In the past years I have been extensively working on developing different ways of drawing with technological devices, namely through the use of an eye-tracker. My projects develop from a visual exploration of different ways of perceiving in our contemporary world. I am strongly interested in situating my artistic practice within the realm of contemporary drawing through multimedia approaches, while highlighting drawing’s versatile, performative and timebased nature. Some of the drawing developments include the following concepts: the extension of the line within 3D spaces; the overlaying of multiple viewpoints; the datafication of the line; drawing as cyborg in dialogue with technology; elements of technosymbiosis; notions of seeing and looking; posthuman theory and practice; notions of embodiment; the subversion of data (and other technological aspects); socio-political awareness; and the contemporary representation of ourselves among others.
In this view, I have been interested in developing a process-based approach towards eye drawing: a method that develops from a personal exploration of drawing with the eyes with the technology. The interest in the eye-tracker does not lie within its scientific methodologies, but the device is instead employed as a metaphor that co-authors and co-creates the process of drawing. This becomes very interesting on the level of context and also triggers the wide involvement of other technologies such as software concerning visual scripting/algorithms, drawing with data and printing technologies among others. Therefore, my projects that concern digital art making, also revolve around concepts of interpretation and re-interpretation.
Id-Dgħajjes tal-Fidili (n. 5), 2021 (video loop)
56 x 24 x 3cm
An eye-drawing of a ship graffito from the 1500s, pen-plotted on a local slab of the globigerina limestone.
The ship graffiti were historically drawn as ex-voto on the facades of several chapels around the island of Malta. This one in particular comes from the facade of a chapel found at Wied Qirda, Żebbuġ.
Eye-tracker, globigerina limestone, pen-plotter,
Doodling with the eyes while staring at the ceiling, 2021 (video loop)

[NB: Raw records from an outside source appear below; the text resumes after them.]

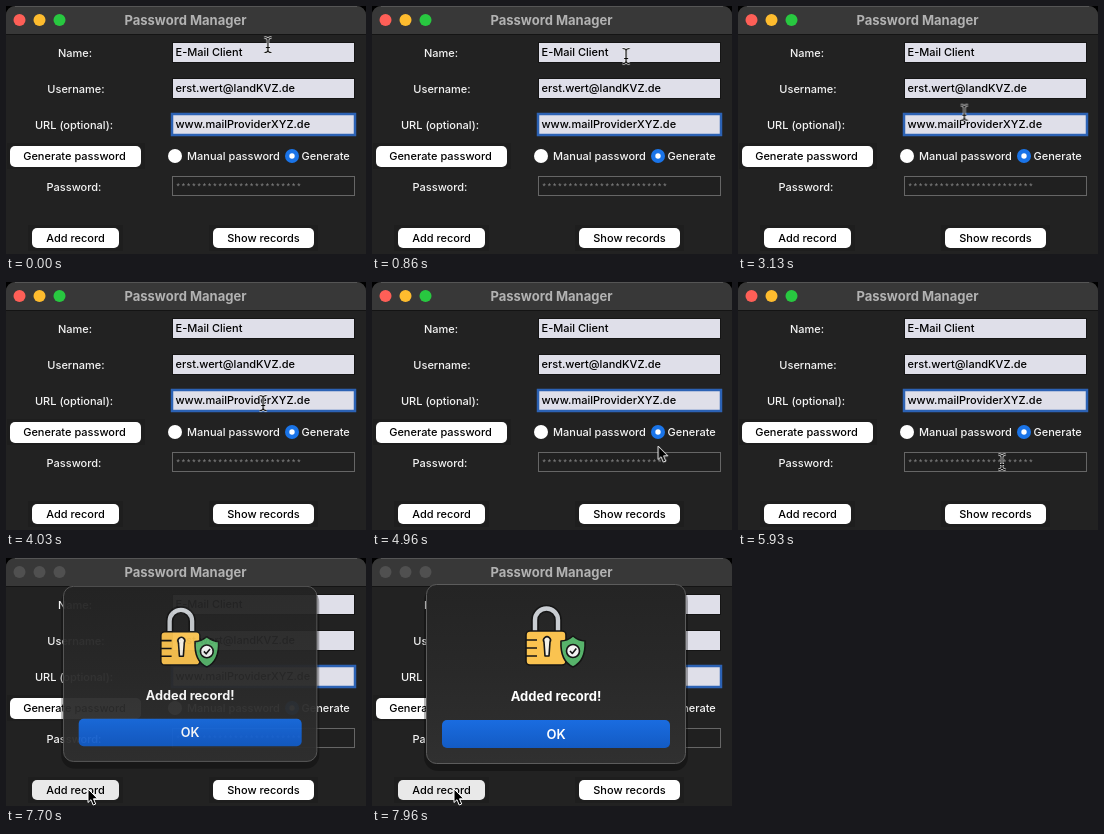
Recreate the animation shown at these times as an HTML page. Size 360 by 248 pixels, loop 8 s.

```html
<!DOCTYPE html>
<html lang="en">
<head>
<meta charset="utf-8">
<title>Password Manager</title>
<style>
html, body { margin: 0; width: 100%; height: 100%; overflow: hidden; background: #000; }
svg { display: block; width: 360px; height: 248px; font: 500 11px Inter, "Open Sans", sans-serif; }
.mid { text-anchor: middle; }
.light { fill: #f4f4f4; }
.heading { font-size: 13px; font-weight: 700; }
.entry { fill: #dfdfe9; stroke: #151515; }
.button { fill: #fff; }
.patch { fill: #1e1e1e; }
.stars { font: 8.75px "Liberation Mono", monospace; fill: #858585; }

/* Everything shares one 8 s clock. */
.lamp, .caret, .pressed, .pointer, .ibeam, .arrow, .alert, .title {
  animation: 8s linear infinite;
}
.lamp { animation-name: lamp; animation-timing-function: step-end; }
.title { fill: #b2b2b2; }
.pressed { animation-name: press; animation-timing-function: step-end; }
.pointer { animation-name: wander; }
.ibeam { animation-name: text-cursor; animation-timing-function: step-end; }
.arrow { animation-name: arrow-cursor; animation-timing-function: step-end; }
.alert { animation-name: open; transform-origin: 184px 116px; }
.caret-focus { animation: focus 8s step-end infinite; }
.caret { animation: blink .9s .28s step-end infinite backwards; opacity: 0; }

@keyframes lamp { 93.75%, 100% { fill: #505050; } }
@keyframes press { 91.25%, 100% { fill: #e9e9e9; } }
@keyframes focus { 0% { opacity: 1; } 93%, 100% { opacity: 0; } }
@keyframes wander {
  0% { transform: translate(262px, 39px); }
  2.5% { transform: translate(226px, 45px); }
  5% { transform: translate(200px, 48px); }
  10.75% { transform: translate(254px, 50px); }
  14.375% { transform: translate(275px, 53px); }
  18.75% { transform: translate(215px, 80px); }
  21.25% { transform: translate(195px, 83px); }
  28.25% { transform: translate(228px, 84px); }
  35% { transform: translate(275px, 86px); }
  38.75% { transform: translate(230px, 105px); }
  42.25% { transform: translate(197px, 120px); }
  50.375% { transform: translate(257px, 121px); }
  53.125% { transform: translate(290px, 124px); }
  56.25%, 59.125% { transform: translate(313px, 151px); }
  63.75% { transform: translate(270px, 172px); }
  66.875% { transform: translate(228px, 180px); }
  74.125% { transform: translate(264px, 180px); }
  75.625% { transform: translate(270px, 181px); }
  79.5% { transform: translate(111px, 212px); }
  83.75% { transform: translate(84px, 230px); }
  87.5%, 100% { transform: translate(82px, 231px); }
}
@keyframes text-cursor {
  0%, 17.5%, 39%, 63.3% { opacity: 1; }
  15%, 36.4%, 53.8%, 76.75%, 100% { opacity: 0; }
}
@keyframes arrow-cursor {
  0%, 17.5%, 39%, 63.3% { opacity: 0; }
  15%, 36.4%, 53.8%, 76.75%, 100% { opacity: 1; }
}
@keyframes open {
  0%, 93.7% { opacity: 0; transform: translate(3px, -2px) scale(.15); }
  94.125% { opacity: .3; transform: translate(3px, -2px) scale(.17); }
  96.4% { opacity: 1; transform: translate(0, 0) scale(1.03); }
  97.4%, 100% { opacity: 1; transform: none; }
}
</style>
</head>
<body>
<svg viewBox="0 0 360 248">
  <defs>
    <linearGradient id="glass" x2="0" y2="1">
      <stop stop-color="#242424"/><stop offset=".5" stop-color="#292929"/><stop offset="1" stop-color="#303030"/>
    </linearGradient>
    <linearGradient id="blue" x2="0" y2="1">
      <stop stop-color="#1a6ce0"/><stop offset="1" stop-color="#135bc4"/>
    </linearGradient>
    <clipPath id="window"><rect width="360" height="258" rx="9"/></clipPath>
  </defs>

  <g clip-path="url(#window)">
    <rect width="360" height="248" fill="#222"/>
    <rect width="360" height="28" fill="#383838"/>
    <path d="M0 28.5H360" stroke="#141414"/>
    <path d="M9 .5H351" stroke="#555"/>
  </g>
  <circle class="lamp" cx="13.5" cy="14" r="6" fill="#fe5f57"/>
  <circle class="lamp" cx="33.5" cy="14" r="6" fill="#febc2e"/>
  <circle class="lamp" cx="53.5" cy="14" r="6" fill="#28c840"/>
  <text class="mid heading title" x="179.5" y="18.5">Password Manager</text>

  <g class="mid light">
    <text x="69" y="51">Name:</text>
    <text x="70" y="87">Username:</text>
    <text x="68" y="123">URL (optional):</text>
    <text x="68" y="185">Password:</text>
  </g>

  <rect class="entry" x="166.5" y="36.5" width="182" height="20"/>
  <rect class="entry" x="166.5" y="72.5" width="182" height="20"/>
  <rect x="166" y="108" width="183" height="21" fill="#dfdfe9" stroke="#2c62b4" stroke-width="2.5"/>
  <rect x="166.5" y="170.5" width="182" height="19" fill="#202020" stroke="#666"/>
  <text x="169.5" y="50">E-Mail Client</text>
  <text x="169.5" y="86">erst.wert@landKVZ.de</text>
  <text x="169.5" y="122">www.mailProviderXYZ.de</text>
  <text class="stars" x="169.5" y="184">************************</text>
  <g class="caret-focus"><rect class="caret" x="303" y="111" width="1" height="14"/></g>

  <rect class="patch" x="1" y="137" width="138" height="26"/>
  <rect class="patch" x="22" y="219" width="95" height="26"/>
  <rect class="patch" x="203" y="219" width="109" height="26"/>
  <rect class="button" x="4" y="140" width="131" height="21" rx="5"/>
  <rect class="button pressed" x="26" y="222" width="87" height="20" rx="5"/>
  <rect class="button" x="207" y="222" width="101" height="20" rx="5"/>
  <g class="mid">
    <text x="68.5" y="154">Generate password</text>
    <text x="69.5" y="236">Add record</text>
    <text x="257.5" y="236">Show records</text>
  </g>

  <circle cx="169" cy="150" r="7" fill="#fff"/>
  <circle cx="286" cy="150" r="7" fill="#1a74e8"/>
  <circle cx="286" cy="150" r="2.7" fill="#fff"/>
  <text class="light" x="181" y="154">Manual password</text>
  <text class="light" x="295.5" y="154">Generate</text>

  <g class="alert">
    <rect x="52" y="29" width="264" height="184" rx="14" fill="#000" opacity=".3"/>
    <rect x="54.5" y="26.5" width="259" height="179" rx="10" fill="url(#glass)" stroke="#5c5c5c"/>
    <g stroke="#151515" stroke-width="1.6" stroke-linejoin="round">
      <path d="M160 74V62a14.500 14.500 0 0 1 29 0V74H183V62a8.500 8.500 0 0 0-17 0V74Z" fill="#c9cdd2"/>
      <rect x="154" y="73" width="40" height="34" rx="4" fill="#fac350"/>
      <path d="M154 82h11M154 90h11M154 98h11" fill="none"/>
      <path d="M172 84a3.500 3.500 0 1 1 6 0l-1 14h-4Z" fill="#f4f0e6"/>
      <path d="M201 78q6 5 12 5q1 20-12 26q-13-6-12-26q6 0 12-5Z" fill="#57b36b"/>
      <circle cx="201" cy="93" r="6.500" fill="#f3f3f3"/>
      <path d="m198 93 2.300 2.500 4-5" fill="none"/>
    </g>
    <text class="mid heading" x="184" y="143" fill="#fff">Added record!</text>
    <rect x="70" y="162" width="228" height="28" rx="5" fill="url(#blue)"/>
    <text class="mid" x="184" y="180.500" fill="#fff" font-weight="600" style="font-size:13px">OK</text>
  </g>

  <g class="pointer">
    <g class="ibeam" fill="none">
      <path id="beam" d="M-3.500-7.500Q0-7.500 0-5V5Q0 7.500-3.500 7.500M3.500-7.500Q0-7.500 0-5M0 5Q0 7.500 3.500 7.500M-2 2.500H2" stroke="#fff" stroke-width="2.600"/>
      <path d="M-3.500-7.500Q0-7.500 0-5V5Q0 7.500-3.500 7.500M3.500-7.500Q0-7.500 0-5M0 5Q0 7.500 3.500 7.500M-2 2.500H2" stroke="#000" stroke-width="1.200"/>
    </g>
    <path class="arrow" d="M0 0V13.500L3 10.700 5.200 16 7.700 15 5.500 9.800H9.700Z" fill="#000" stroke="#fff" stroke-linejoin="round"/>
  </g>
</svg>
</body>
</html>
```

The project forms part of an ongoing research concerning the embodied processes when drawing/doodling with my eyes and an eye-tracker. In this case, I was lying on my bed while doodling with my eyes across my bedroom ceiling.
Eye-tracker, 3D scan, 3D software.
Eye drawing while cooking, 2021 (video loop)
The project forms part of an ongoing research concerning the embodied processes when drawing/doodling with my eyes and an eye-tracker. In this case, I was doodling with my eyes across my kitchen space while cooking.
Eye-tracker, 3D scan, 3D software
Eye drawing at Castille Square, 2021 (projected video loop)
Superimposed eye-drawings of the adjacent Auberge de Castille and St. James Cavalier at Castille Square, Valletta. The eye drawing practice happened at Castille Square, visible through the following.
Eye-tracker, 3D scan, 3D software